The recognition of the emotional journey that I feel i have gone on, the questions that I have asked myself, I think do undoubtedly affect my style within the counselling relationship. Although I have been working from a ‘person centred’ orientation, I feel that the congruence required of the counsellor in this ‘school’ is very much in an ‘existential’ style, and that I do already include my perception of these issues in my style in the counselling room. Likewise, the freedom offered within this approach, the humanistic foundation of considering the client as whole and their experiences, what meaning or lack thereof do they gain from that, the autonomy that both the client and counsellor are aiming for – these correlate with the existential counselling values completely, to me.
Skills practise in the afternoon; being aware that I was using these principles as a place to come from, made me realize that actually this was completely natural to me – this is what I already do. It was a natural, flowing session, like any that I would have with a regular client within my placement. So, well – there I have it – I guess I could describe myself as an existential counsellor, but actually, one of the things that my ‘existential’ approach to myself has taught me is that I don’t like labels particularly, certainly not on myself – so I will hold off on trying to pigeon-hole myself for a while longer yet…

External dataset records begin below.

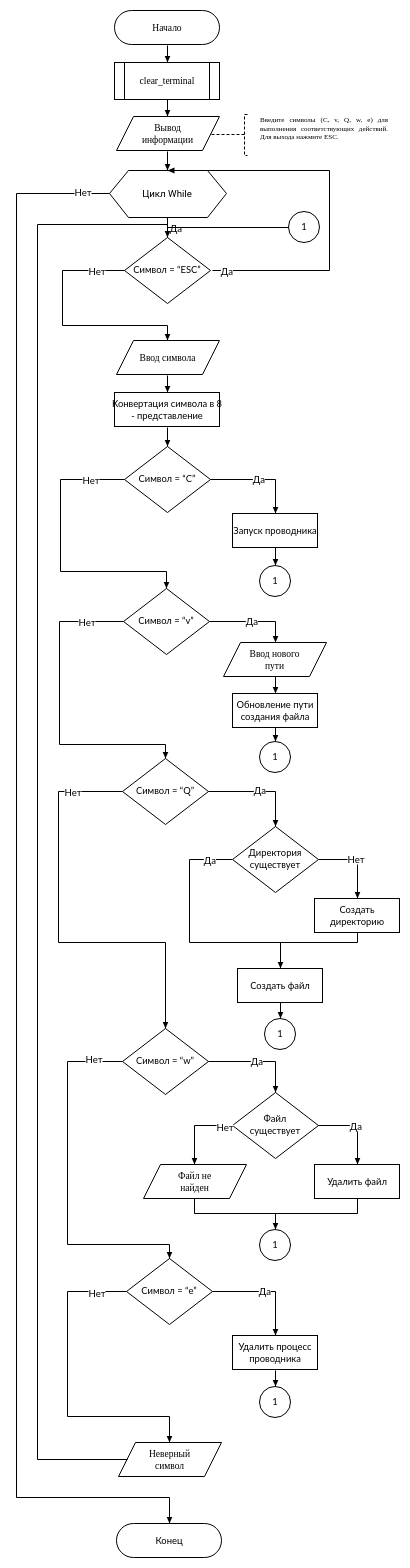
<!DOCTYPE html>
<html lang="ru">
<head>
<meta charset="utf-8">
<title>Блок-схема программы</title>
<style>
:root { --ink: #000; --paper: #fff; --sans: Lato, Carlito, "Open Sans", sans-serif; --serif: "Liberation Serif", "Noto Serif", serif; }
* { box-sizing: border-box; margin: 0; padding: 0; }
html, body { width: 410px; height: 1568px; overflow: hidden; background: var(--paper); }
.flowchart { position: relative; width: 410px; height: 1568px; overflow: hidden; color: var(--ink); font: 9.4px/12px var(--sans); }
.wires { position: absolute; left: 0; top: 0; display: block; }
.wires path, .wires use { fill: none; stroke: var(--ink); stroke-width: 1; }
.wires .shapes use, .wires .shapes polygon { fill: var(--paper); stroke: var(--ink); }
.wires .arrow { marker-end: url(#arrowhead); }
.wires .dashed { stroke-dasharray: 3 2; }
.node { position: absolute; left: var(--x); top: var(--y); width: 86px; height: 35px; display: flex; align-items: center; justify-content: center; text-align: center; white-space: nowrap; }
.process, .terminator, .subroutine, .connector { border: 1px solid var(--ink); background: var(--paper); }
.terminator { width: 106px; border-radius: 18px; }
.subroutine { width: 106px; height: 38px; }
.subroutine::before { content: ""; position: absolute; top: 0; bottom: 0; left: 9px; right: 9px; border: solid var(--ink); border-width: 0 1px; }
.wide { width: 106px; }
.connector { width: 32px; height: 32px; border-radius: 50%; }
.data { width: 103px; }
.decision { height: 66px; }
.loop { width: 118px; height: 47px; font: 9.7px/12px Roboto, sans-serif; }
.serif { font-family: var(--serif); font-size: 9.5px; }
.branch { position: absolute; left: var(--x); top: var(--y); transform: translate(-50%, -50%); background: var(--paper); font-size: 9.6px; line-height: 11px; white-space: nowrap; }
.note { position: absolute; left: 260px; top: 116px; width: 128px; font: 7px/8.6px var(--serif); }
.note span { display: block; white-space: nowrap; text-align: justify; text-align-last: justify; }
.note span:last-child { text-align-last: left; }
</style>
</head>
<body>
<main class="flowchart">
<svg class="wires" width="410" height="1568" viewBox="0 0 410 1568" aria-hidden="true">
  <defs>
    <marker id="arrowhead" markerUnits="userSpaceOnUse" markerWidth="8" markerHeight="8" refX="7" refY="4" orient="auto"><polygon points="0,1 7,4 0,7"/></marker>
    <polygon id="diamond" points="-43,0 0,-33 43,0 0,33"/>
    <polygon id="slant" points="17,0 103,0 86,34 0,34"/>
  </defs>
  <g transform="translate(.5 .5)">
    <g class="shapes">
      <polygon points="109,193 128,170 207,170 226,193 207,217 128,217"/>
      <use href="#slant" x="116" y="116"/>
      <use href="#slant" x="116" y="340"/>
      <use href="#slant" x="223" y="642"/>
      <use href="#slant" x="143" y="1164"/>
      <use href="#slant" x="118" y="1442"/>
      <use href="#diamond" x="167" y="270"/>
      <use href="#diamond" x="167" y="479"/>
      <use href="#diamond" x="166" y="621"/>
      <use href="#diamond" x="165" y="791"/>
      <use href="#diamond" x="275" y="859"/>
      <use href="#diamond" x="165" y="1061"/>
      <use href="#diamond" x="275" y="1125"/>
      <use href="#diamond" x="169" y="1291"/>
    </g>
    <g class="main-flow">
      <path class="arrow" d="M167 45V62"/>
      <path class="arrow" d="M167 99V116"/>
      <path class="arrow" d="M167 151V170"/>
      <path class="arrow" d="M167 217V237"/>
      <path class="arrow" d="M167 375V392"/>
      <path class="arrow" d="M167 427V446"/>
    </g>
    <g class="loop-flow">
      <path class="arrow" d="M109 193H16V1497H169V1523"/>
      <path d="M127 1459H37V224H167"/>
      <path d="M288 227H167"/>
      <path class="arrow" d="M212 270H329V170H167"/>
    </g>
    <g class="no-flow">
      <path class="arrow" d="M124 270H62V325H167V340"/>
      <path class="arrow" d="M124 479H60V571H166V588"/>
      <path class="arrow" d="M123 621H59V744H165V758"/>
      <path class="arrow" d="M122 791H58V942H165V1028"/>
      <path class="arrow" d="M122 1061H67V1244H169V1258"/>
      <path class="arrow" d="M126 1291H67V1416H169V1442"/>
    </g>
    <g class="yes-flow">
      <path class="arrow" d="M210 479H275V513"/>
      <path class="arrow" d="M275 547V565"/>
      <path class="arrow" d="M209 621H275V642"/>
      <path class="arrow" d="M275 676V693"/>
      <path class="arrow" d="M275 727V741"/>
      <path class="arrow" d="M208 791H275V826"/>
      <path d="M232 859H189V942H357V932"/>
      <path class="arrow" d="M318 859H357V898"/>
      <path class="arrow" d="M280 942V968"/>
      <path class="arrow" d="M280 1002V1018"/>
      <path class="arrow" d="M208 1061H275V1092"/>
      <path class="arrow" d="M232 1125H194V1164"/>
      <path class="arrow" d="M318 1125H357V1164"/>
      <path d="M194 1198V1213H357V1198"/>
      <path class="arrow" d="M275 1213V1229"/>
      <path class="arrow" d="M212 1291H275V1335"/>
      <path class="arrow" d="M275 1370V1386"/>
    </g>
    <path class="dashed" d="M211 134H244"/>
    <path class="dashed" d="M247 114H244V155H247"/>
  </g>
</svg>

<div class="node terminator serif" style="--x:114px;--y:10px">Начало</div>
<div class="node subroutine serif" style="--x:114px;--y:62px">clear_terminal</div>
<div class="node data serif" style="--x:116px;--y:116px">Вывод<br>информации</div>
<p class="note"><span>Введите символы (C, v, Q, w, e) для</span><span>выполнения соответствующих действий.</span><span>Для выхода нажмите ESC.</span></p>
<div class="node loop" style="--x:108px;--y:170px">Цикл While</div>
<div class="node connector" style="--x:288px;--y:211px">1</div>
<div class="node decision" style="--x:124px;--y:237px">Символ = “ESC”</div>
<div class="node data serif" style="--x:116px;--y:340px">Ввод символа</div>
<div class="node process wide" style="--x:114px;--y:392px">Конвертация символа в 8<br>- представление</div>

<div class="node decision" style="--x:124px;--y:446px">Символ = “C”</div>
<div class="node process" style="--x:232px;--y:513px">Запуск проводника</div>
<div class="node connector" style="--x:259px;--y:565px">1</div>

<div class="node decision" style="--x:123px;--y:588px">Символ = “v”</div>
<div class="node data serif" style="--x:223px;--y:642px">Ввод нового<br>пути</div>
<div class="node process" style="--x:232px;--y:693px">Обновление пути<br>создания файла</div>
<div class="node connector" style="--x:259px;--y:741px">1</div>

<div class="node decision" style="--x:122px;--y:758px">Символ = “Q”</div>
<div class="node decision" style="--x:232px;--y:826px">Директория<br>существует</div>
<div class="node process" style="--x:314px;--y:898px">Создать<br>директорию</div>
<div class="node process" style="--x:237px;--y:968px">Создать файл</div>
<div class="node connector" style="--x:264px;--y:1018px">1</div>

<div class="node decision" style="--x:122px;--y:1028px">Символ = “w”</div>
<div class="node decision" style="--x:232px;--y:1092px">Файл<br>существует</div>
<div class="node data serif" style="--x:143px;--y:1164px">Файл не<br>найден</div>
<div class="node process" style="--x:314px;--y:1164px">Удалить файл</div>
<div class="node connector" style="--x:259px;--y:1229px">1</div>

<div class="node decision" style="--x:126px;--y:1258px">Символ = “e”</div>
<div class="node process" style="--x:232px;--y:1335px">Удалить процесс<br>проводника</div>
<div class="node connector" style="--x:259px;--y:1386px">1</div>
<div class="node data serif" style="--x:118px;--y:1442px">Неверный<br>символ</div>
<div class="node terminator" style="--x:116px;--y:1523px">Конец</div>

<span class="branch" style="--x:83px;--y:192px">Нет</span>
<span class="branch" style="--x:176px;--y:228px;background:none">Да</span>
<span class="branch" style="--x:97px;--y:271px">Нет</span>
<span class="branch" style="--x:227px;--y:271px">Да</span>
<span class="branch" style="--x:91px;--y:480px">Нет</span>
<span class="branch" style="--x:259px;--y:479px">Да</span>
<span class="branch" style="--x:87px;--y:622px">Нет</span>
<span class="branch" style="--x:252px;--y:621px">Да</span>
<span class="branch" style="--x:73px;--y:792px">Нет</span>
<span class="branch" style="--x:260px;--y:790px">Да</span>
<span class="branch" style="--x:210px;--y:860px">Да</span>
<span class="branch" style="--x:356px;--y:859px">Нет</span>
<span class="branch" style="--x:94px;--y:1059px">Нет</span>
<span class="branch" style="--x:257px;--y:1061px">Да</span>
<span class="branch" style="--x:225px;--y:1127px">Нет</span>
<span class="branch" style="--x:356px;--y:1126px">Да</span>
<span class="branch" style="--x:97px;--y:1293px">Нет</span>
<span class="branch" style="--x:265px;--y:1291px">Да</span>
</main>
</body>
</html>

- Existential Depression in Gifted Individuals (danielmiessler.com)
- How to Manage Your Existential Dread in Light of, Oh, Everything (jezebel.com)